Exercise instructions: Nothing but the lines from the start of the entries through the line containing "none; stroke-width: 7;" should appear in the answer, each given exactly.
========================================================================
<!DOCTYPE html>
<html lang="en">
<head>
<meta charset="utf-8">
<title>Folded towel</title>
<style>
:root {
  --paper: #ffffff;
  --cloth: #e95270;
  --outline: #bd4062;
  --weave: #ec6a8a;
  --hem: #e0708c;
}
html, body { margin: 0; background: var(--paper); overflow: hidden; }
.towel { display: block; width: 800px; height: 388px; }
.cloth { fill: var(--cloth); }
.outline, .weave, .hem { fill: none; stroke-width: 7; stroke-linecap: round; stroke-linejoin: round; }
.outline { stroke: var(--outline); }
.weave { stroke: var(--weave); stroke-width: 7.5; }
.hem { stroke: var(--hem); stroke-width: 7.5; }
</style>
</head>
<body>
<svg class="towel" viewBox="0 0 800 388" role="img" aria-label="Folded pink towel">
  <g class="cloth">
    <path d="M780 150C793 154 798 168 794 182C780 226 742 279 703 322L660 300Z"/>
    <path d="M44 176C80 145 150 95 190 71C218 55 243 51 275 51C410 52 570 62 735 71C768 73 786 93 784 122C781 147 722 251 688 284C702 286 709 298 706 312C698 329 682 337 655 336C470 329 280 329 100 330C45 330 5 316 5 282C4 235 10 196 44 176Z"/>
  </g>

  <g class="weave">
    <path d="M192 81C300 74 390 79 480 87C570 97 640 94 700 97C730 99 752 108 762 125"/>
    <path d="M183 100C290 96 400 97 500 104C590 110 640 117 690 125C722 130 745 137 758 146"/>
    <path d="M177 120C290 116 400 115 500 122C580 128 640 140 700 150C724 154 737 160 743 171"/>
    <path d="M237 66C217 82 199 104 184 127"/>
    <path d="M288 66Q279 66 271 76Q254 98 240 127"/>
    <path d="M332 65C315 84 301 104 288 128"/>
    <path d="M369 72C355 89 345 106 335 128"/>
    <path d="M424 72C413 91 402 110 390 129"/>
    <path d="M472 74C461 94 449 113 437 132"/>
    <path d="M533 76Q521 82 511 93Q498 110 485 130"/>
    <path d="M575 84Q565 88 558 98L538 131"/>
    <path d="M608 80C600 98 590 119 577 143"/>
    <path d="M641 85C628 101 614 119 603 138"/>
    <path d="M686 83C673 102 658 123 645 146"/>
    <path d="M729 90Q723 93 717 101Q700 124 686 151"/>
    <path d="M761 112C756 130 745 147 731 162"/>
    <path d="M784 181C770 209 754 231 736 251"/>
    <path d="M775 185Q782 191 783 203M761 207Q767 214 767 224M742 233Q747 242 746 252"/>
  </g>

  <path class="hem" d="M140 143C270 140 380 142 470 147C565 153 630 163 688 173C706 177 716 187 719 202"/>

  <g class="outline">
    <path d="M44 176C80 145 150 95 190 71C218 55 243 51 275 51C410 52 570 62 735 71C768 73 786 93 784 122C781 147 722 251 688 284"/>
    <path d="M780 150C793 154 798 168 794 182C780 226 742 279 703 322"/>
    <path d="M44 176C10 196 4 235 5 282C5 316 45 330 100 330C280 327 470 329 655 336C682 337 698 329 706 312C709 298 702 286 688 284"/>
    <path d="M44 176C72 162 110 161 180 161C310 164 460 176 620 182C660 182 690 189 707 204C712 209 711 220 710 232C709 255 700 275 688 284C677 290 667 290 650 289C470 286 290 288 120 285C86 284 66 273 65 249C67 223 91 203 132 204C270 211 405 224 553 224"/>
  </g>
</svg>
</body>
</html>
========================================================================
Response to the task:
<!DOCTYPE html>
<html lang="en">
<head>
<meta charset="utf-8">
<title>Folded towel</title>
<style>
:root {
  --paper: #ffffff;
  --cloth: #e95270;
  --outline: #bd4062;
  --weave: #ec6a8a;
  --hem: #e0708c;
}
html, body { margin: 0; background: var(--paper); overflow: hidden; }
.towel { display: block; width: 800px; height: 388px; }
.cloth { fill: var(--cloth); }
.outline, .weave, .hem { fill: none; stroke-width: 7; stroke-linecap: round; stroke-linejoin: round; }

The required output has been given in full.